Public folders are shared storage implementations that aren’t associated with a specific user. Instead, users have access to shared (public) folders to generate content. Client tools (for example, Axigen WebMail and IMAP Client apps) are the primary mechanism for managing content in public folders. The Axigen WebAdmin interface provides facilities for managing public folder objects but not individual content items within the public folder.

The primary requirement will be managing individual user mailbox content (this requirement can be easily addressed through WebAdmin or CLI tools that you regularly use to manage mailboxes). If you must process content across multiple mailboxes or types of resources, WebMail access using the postmaster account is the preferred mechanism within Axigen to identify in-scope content.

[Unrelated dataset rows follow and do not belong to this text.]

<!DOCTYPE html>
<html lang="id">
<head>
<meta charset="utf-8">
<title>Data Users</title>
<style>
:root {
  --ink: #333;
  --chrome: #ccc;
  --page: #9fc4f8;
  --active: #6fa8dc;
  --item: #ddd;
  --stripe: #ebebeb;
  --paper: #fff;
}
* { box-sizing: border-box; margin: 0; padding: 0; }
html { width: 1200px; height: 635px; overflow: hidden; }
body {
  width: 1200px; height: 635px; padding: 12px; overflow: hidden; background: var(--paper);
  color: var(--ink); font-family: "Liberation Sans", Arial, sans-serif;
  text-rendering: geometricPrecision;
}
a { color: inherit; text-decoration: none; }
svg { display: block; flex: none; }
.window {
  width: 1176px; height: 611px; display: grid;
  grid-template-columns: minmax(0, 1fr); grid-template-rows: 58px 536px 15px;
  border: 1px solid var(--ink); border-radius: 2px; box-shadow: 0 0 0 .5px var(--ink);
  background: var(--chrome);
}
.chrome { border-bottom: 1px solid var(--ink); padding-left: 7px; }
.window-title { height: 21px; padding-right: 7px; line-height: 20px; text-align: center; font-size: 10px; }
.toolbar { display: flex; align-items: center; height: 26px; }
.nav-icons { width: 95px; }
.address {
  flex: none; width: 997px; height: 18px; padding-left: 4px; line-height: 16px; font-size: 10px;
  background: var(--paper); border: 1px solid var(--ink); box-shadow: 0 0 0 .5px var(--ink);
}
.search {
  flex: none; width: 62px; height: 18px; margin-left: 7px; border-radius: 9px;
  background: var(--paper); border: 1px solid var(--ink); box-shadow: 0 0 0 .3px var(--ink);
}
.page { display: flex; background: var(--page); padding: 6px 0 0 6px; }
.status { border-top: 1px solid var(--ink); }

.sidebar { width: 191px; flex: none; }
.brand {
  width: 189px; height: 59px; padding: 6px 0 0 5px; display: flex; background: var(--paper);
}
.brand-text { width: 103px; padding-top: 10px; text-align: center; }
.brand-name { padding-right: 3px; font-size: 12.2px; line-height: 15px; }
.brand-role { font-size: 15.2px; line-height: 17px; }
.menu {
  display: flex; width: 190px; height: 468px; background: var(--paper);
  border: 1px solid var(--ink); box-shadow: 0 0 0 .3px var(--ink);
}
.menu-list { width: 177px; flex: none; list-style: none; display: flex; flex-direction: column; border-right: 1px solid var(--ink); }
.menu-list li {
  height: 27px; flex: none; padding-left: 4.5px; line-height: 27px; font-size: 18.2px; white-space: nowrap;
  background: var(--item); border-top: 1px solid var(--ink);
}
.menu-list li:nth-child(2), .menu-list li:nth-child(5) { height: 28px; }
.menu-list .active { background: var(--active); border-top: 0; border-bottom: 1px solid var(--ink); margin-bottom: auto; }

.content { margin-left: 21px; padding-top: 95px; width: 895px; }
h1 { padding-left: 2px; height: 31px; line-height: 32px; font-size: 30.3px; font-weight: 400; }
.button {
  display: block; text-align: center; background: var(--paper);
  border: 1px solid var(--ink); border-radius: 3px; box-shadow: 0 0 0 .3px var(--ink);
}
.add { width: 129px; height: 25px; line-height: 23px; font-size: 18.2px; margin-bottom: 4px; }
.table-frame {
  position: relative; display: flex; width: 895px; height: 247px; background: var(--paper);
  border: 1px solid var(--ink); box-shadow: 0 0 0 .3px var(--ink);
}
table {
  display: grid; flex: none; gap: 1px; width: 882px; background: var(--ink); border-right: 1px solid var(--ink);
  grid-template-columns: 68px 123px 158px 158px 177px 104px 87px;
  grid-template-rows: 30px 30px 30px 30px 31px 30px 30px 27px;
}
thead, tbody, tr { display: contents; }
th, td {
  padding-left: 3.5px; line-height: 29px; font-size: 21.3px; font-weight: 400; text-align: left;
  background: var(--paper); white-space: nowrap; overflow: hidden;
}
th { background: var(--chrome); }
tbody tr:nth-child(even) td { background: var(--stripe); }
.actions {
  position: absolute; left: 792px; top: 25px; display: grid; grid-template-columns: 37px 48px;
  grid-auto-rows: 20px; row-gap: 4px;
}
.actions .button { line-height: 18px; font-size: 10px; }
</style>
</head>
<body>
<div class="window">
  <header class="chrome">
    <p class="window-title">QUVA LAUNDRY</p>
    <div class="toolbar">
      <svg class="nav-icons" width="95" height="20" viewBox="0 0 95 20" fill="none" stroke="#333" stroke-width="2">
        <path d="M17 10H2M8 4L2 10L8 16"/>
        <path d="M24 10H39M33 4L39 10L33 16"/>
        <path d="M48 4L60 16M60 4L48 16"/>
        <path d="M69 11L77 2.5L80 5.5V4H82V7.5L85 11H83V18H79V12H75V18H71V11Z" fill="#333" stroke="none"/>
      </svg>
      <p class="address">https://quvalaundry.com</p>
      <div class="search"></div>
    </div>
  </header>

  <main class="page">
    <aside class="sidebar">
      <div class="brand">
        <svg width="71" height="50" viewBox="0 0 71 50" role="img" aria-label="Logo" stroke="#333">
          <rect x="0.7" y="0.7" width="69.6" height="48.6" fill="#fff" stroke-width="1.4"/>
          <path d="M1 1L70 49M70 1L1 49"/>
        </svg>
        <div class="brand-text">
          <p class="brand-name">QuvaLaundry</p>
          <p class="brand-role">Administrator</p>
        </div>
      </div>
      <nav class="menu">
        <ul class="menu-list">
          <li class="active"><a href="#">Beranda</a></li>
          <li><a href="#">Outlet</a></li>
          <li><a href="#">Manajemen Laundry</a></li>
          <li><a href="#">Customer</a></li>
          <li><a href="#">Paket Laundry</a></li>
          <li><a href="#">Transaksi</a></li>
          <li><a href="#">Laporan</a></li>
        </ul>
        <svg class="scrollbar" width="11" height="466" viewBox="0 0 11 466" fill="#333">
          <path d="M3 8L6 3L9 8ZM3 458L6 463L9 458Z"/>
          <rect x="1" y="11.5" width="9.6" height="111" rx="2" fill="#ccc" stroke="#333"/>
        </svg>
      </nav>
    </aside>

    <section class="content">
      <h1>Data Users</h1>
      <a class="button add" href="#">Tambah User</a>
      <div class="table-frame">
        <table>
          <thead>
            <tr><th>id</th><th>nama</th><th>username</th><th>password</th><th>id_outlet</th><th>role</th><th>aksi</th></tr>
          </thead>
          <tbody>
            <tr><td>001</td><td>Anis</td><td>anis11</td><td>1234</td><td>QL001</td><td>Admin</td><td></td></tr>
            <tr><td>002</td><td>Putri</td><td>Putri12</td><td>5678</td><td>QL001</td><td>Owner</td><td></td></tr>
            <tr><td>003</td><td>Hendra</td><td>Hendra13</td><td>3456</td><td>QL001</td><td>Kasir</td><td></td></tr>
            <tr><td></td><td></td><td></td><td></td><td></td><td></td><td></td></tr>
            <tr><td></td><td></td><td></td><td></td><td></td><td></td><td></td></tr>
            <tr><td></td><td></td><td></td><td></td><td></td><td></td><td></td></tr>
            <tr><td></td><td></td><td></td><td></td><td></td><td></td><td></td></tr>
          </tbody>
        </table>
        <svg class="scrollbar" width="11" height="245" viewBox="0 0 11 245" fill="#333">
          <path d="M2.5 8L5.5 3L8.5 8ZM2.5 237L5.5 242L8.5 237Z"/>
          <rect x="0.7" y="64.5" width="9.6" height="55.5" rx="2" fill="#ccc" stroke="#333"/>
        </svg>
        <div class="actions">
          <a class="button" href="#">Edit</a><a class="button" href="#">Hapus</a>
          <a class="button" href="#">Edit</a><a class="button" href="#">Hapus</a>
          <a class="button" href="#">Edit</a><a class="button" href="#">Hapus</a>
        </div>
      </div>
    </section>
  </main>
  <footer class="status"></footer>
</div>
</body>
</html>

Removing Mailboxes

When an Axigen mailbox gets deleted, it will permanently remove (purge) all data associated with that mailbox. You can do that here, including finding how to edit an existing account or create a new one. 

Automatic Data Collection Reported to Axigen by the Axigen Server Software

The Axigen Privacy policy states how we collect and use personal data about our customers, in accordance with GDPR and other national implementing laws, regulations, and secondary legislature, when accessing the website or using the Software Product. We do not provide, sell, or make this information available, except in the case of a lawful intercept request.

Check back frequently for any changes to the privacy policy, as it can change without notice. 

Additional resources to check out:

Safeguard GDPR Compliance with a Mail Server Made in Europe

When collecting data, you must understand where this data is stored and how to easily move it. If a user asks for their data under GDPR, you must have the proper policies and procedures in place to comply, which can become difficult without the right solutions.

Thankfully, Axigen is a European business, therefore, it is fully GDPR compliant and experienced in dealing with requirements. Remember, there is no completely secure system anywhere in the world. However, a highly secure email server with comprehensive packages covering security from all layers is possible with Axigen.